For those hailing from sheltered cul-de-sacs, an athletic pole dancer in spandex and five-inch heels may be too intense an initiation into the world of gambling. It’s not hard to understand why, but it is difficult to peel your eyes away from this immense display of core strength at Big Daddy. Launched at the start of 2019, the offshore casino aces the game of bombarding guests with one distractingly luxurious entertainment option after another. A wise man had once remarked that true luck in gambling is knowing when it’s time to rise and go home. Even as a teetotaler with zero knowledge of card games (Bluff, surely, doesn’t make the cut), I found it difficult to tear myself away from the spirit of merriment on board.
As you take the ferry from a jetty on the Mandovi River, the casino’s mascot—a winged panther, similar in appearance to the mythological griffin—glows fierce and golden from afar. The ride, depending on your social skills, ends up as one of two experiences—polite conversation with a stranger, who in all likelihood, hopes to be out of their senses by sunrise, or a medley of ‘oohs’ and ‘aahs’ as smartphones flip out to capture the neon ripples across the river.
Big Daddy operates out of a 24-year-old refurbished ship that’s split into five levels. On the ground floor is the largest gaming hall, stuffed with roulette tables, electronic stadiums and every gambling activity known to man. The layout is fluid, with more traditional stations prefacing modern variants, and young dealers are willing to teach you the ropes at select learning tables.
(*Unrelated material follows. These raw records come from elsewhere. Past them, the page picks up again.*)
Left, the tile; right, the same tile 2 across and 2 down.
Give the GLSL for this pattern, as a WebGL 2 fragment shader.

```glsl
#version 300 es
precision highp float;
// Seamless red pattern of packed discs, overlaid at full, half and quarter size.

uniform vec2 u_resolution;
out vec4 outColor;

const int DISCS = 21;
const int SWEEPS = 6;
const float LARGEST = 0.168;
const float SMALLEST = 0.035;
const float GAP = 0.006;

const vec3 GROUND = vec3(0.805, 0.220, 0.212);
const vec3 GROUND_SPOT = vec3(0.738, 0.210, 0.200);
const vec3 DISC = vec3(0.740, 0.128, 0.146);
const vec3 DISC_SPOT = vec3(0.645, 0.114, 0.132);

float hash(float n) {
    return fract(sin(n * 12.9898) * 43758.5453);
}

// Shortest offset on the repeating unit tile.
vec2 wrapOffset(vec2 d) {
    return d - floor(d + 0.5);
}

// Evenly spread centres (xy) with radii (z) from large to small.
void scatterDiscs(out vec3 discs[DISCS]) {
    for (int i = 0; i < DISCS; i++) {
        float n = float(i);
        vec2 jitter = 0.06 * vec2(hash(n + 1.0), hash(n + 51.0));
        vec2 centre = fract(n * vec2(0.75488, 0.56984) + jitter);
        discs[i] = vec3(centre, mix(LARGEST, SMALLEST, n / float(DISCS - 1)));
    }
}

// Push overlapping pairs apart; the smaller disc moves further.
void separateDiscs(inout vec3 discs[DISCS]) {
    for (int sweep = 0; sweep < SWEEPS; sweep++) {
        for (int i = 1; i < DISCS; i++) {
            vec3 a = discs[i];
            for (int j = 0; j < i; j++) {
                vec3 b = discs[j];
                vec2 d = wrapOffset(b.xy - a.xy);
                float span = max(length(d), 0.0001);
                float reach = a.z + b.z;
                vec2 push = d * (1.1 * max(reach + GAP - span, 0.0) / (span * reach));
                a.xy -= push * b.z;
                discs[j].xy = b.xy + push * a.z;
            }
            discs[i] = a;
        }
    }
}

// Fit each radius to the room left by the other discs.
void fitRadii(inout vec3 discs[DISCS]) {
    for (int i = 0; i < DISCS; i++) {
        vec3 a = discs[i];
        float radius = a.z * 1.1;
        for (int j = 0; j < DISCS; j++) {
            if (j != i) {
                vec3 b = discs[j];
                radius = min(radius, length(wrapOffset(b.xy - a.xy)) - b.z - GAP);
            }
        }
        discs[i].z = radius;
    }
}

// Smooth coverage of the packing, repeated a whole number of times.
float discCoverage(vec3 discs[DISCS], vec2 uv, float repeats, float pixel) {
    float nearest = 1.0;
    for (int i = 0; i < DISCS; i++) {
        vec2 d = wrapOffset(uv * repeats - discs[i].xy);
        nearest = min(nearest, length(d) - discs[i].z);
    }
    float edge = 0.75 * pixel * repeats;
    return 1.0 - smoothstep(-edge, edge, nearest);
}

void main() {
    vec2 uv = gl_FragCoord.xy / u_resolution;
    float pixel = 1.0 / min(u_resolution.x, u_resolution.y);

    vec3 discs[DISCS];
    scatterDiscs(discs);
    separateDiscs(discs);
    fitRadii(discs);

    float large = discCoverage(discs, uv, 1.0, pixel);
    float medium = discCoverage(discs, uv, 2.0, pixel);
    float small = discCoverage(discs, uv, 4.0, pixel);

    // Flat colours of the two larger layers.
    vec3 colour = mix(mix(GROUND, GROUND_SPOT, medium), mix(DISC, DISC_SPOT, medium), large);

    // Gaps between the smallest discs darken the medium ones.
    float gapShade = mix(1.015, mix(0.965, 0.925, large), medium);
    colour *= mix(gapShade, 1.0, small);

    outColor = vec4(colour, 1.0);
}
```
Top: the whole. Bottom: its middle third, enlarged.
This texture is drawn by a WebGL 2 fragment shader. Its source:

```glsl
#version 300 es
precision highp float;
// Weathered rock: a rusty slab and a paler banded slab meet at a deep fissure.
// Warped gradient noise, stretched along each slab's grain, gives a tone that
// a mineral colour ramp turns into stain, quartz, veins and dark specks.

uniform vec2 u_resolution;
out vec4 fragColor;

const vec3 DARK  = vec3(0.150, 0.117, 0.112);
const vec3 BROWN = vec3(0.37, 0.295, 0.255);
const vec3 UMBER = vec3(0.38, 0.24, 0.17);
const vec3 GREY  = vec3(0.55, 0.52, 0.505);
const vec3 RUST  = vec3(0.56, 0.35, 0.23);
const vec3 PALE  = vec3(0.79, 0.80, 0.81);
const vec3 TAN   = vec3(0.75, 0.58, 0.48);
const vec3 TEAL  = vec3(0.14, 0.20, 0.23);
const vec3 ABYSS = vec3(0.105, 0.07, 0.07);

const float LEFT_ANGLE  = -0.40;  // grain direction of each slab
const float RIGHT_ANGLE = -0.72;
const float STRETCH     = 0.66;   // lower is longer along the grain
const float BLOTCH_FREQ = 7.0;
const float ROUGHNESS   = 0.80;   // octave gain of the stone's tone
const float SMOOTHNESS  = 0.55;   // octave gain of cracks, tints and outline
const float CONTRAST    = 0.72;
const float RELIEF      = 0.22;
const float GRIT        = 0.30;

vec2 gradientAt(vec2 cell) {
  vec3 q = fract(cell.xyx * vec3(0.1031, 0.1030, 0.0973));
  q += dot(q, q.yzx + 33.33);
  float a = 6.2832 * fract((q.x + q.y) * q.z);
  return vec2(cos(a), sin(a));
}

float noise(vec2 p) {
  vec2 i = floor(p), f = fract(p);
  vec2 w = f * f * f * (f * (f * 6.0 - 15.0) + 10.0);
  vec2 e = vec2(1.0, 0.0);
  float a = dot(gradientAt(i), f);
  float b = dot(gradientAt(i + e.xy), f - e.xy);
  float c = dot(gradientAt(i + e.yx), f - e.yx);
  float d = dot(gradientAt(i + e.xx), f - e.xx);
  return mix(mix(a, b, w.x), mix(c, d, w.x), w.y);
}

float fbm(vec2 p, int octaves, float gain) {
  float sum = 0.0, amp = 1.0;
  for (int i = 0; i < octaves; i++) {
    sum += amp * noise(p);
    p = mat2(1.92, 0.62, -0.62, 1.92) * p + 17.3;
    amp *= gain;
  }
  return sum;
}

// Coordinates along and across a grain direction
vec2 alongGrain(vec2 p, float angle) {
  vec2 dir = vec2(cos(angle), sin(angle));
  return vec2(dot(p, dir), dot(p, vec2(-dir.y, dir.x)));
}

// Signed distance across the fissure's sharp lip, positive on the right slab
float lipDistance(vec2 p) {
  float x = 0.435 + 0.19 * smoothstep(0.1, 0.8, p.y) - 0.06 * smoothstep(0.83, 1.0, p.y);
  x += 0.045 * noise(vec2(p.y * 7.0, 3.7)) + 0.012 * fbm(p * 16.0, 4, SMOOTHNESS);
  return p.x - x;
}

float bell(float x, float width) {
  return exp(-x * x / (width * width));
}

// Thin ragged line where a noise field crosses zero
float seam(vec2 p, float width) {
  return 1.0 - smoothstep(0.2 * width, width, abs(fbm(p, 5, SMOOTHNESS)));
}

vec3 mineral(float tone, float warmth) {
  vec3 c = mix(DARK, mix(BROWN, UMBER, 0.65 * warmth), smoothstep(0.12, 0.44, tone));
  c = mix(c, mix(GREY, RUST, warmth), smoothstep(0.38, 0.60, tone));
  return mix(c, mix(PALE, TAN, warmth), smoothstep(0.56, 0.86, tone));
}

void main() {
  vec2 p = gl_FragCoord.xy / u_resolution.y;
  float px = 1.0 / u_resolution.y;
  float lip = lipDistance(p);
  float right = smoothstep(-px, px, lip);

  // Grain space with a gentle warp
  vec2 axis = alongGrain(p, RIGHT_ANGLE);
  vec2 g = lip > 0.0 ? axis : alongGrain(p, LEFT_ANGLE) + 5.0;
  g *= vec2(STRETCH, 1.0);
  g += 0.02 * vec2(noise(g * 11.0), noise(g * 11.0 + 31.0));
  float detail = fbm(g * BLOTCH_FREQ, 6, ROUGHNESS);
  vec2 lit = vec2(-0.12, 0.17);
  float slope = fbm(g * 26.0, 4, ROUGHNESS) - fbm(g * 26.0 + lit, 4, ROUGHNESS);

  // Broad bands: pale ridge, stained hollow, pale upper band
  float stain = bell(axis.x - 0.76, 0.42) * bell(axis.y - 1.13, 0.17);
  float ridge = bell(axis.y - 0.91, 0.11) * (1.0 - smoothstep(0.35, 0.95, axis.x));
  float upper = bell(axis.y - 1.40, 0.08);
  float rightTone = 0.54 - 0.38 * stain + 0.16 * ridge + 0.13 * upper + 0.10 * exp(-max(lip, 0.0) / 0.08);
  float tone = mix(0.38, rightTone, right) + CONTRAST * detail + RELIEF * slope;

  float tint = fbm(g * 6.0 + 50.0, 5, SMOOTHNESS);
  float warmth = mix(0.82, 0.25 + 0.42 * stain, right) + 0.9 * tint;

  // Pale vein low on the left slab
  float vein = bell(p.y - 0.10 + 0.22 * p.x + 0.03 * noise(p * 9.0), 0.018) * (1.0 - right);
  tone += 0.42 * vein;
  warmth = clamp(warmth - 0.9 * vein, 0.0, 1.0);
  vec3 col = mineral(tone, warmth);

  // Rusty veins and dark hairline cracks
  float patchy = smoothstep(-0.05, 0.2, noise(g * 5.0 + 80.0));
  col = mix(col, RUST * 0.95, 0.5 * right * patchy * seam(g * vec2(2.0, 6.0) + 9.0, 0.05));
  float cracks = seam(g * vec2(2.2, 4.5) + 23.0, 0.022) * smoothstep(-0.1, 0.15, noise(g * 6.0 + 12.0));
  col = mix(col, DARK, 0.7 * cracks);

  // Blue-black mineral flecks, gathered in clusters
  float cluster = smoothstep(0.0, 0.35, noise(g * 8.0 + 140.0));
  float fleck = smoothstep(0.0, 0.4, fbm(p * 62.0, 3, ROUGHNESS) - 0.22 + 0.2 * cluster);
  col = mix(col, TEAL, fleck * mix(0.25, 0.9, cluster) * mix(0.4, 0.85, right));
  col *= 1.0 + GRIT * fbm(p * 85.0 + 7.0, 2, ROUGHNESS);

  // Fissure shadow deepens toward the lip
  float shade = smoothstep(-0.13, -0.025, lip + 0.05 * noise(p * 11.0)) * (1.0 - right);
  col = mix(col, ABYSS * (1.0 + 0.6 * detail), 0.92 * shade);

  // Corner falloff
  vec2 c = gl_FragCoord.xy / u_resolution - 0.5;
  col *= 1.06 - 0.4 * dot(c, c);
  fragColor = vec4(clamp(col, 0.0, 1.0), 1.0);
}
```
As the excitement builds up, guests move to the second and third levels—the former for high-stakes gaming and standalone card rooms, the latter for VIP gaming at the cheekily christened ‘Daddy’s Club’. Depending on your package (or your Macau high roller dreams), private chefs rustle up an endless array of snacks and cocktails. If you’d rather pick from set menus, unwind with a smoke and nibbles at lounge Hazoor, or sample the dinner spread at buffet hall Aish- O-Rum. Live entertainment—vocalists, instrumentalists, charming belly dancers—emerge every few hours. The décor has a distinct 1970s vibe: blindingly luxe in some areas with kaleidoscopic carpets, art deco-style chandeliers, mirrored walls and even diamond-collared animal statues. But when guests come on board to play and splurge, who doesn’t want the whole shebang?
The highlight of the tour was a surprise history lesson from casino legend Narinder Punj. Ditching tired corporate spiel for insider anecdotes, Punj (arguably the real ‘big daddy’ of the Mandovi, having curated four of its offshore gaming hubs) breezily explained India’s current environment. I believe this manner of enriched hospitality extends all over the ship; we were treated to basics like the casino restriction to Goa and Sikkim; B2B-style information on footfall and target audiences (Big Daddy caters more to Indians); and the Mandovi’s casino evolution, from the Deltin Caravela’s first 12 gaming tables to the hundreds aboard this ship. The vessel, frankly, deserves a biography of its own, having beguilingly changed hands from the Austrian government, to a Jordanian prince, to being a party boat in Egypt.
I didn’t think I’d ever say this about a casino, but Big Daddy is knowingly family-friendly. Operations are slick and secure, and staff are willing to put in elbow grease to curate bespoke-yet-affordable experiences. Since the casino floor only allows those 21 and above, there’s a bright kids' entertainment hall stocked with books, toys and console games. I’d probably resonate more with this space than the anxiety that hovers around roulette tables. We noted several families entrusting their children to the gamekeepers before embarking on their respective gambling joyrides, those great levellers of the human ego.
At any casino, the odds are against you—the house, more often than not, will be the one raking in the dough. But from the moment you step off the ferry to the wistful ride back, Big Daddy excels at softening the blow.
To visit Big Daddy Casino, guests board a ferry from the Captain of Ports jetty in Panjim, Goa. For packages and pricing, see bigdaddy.in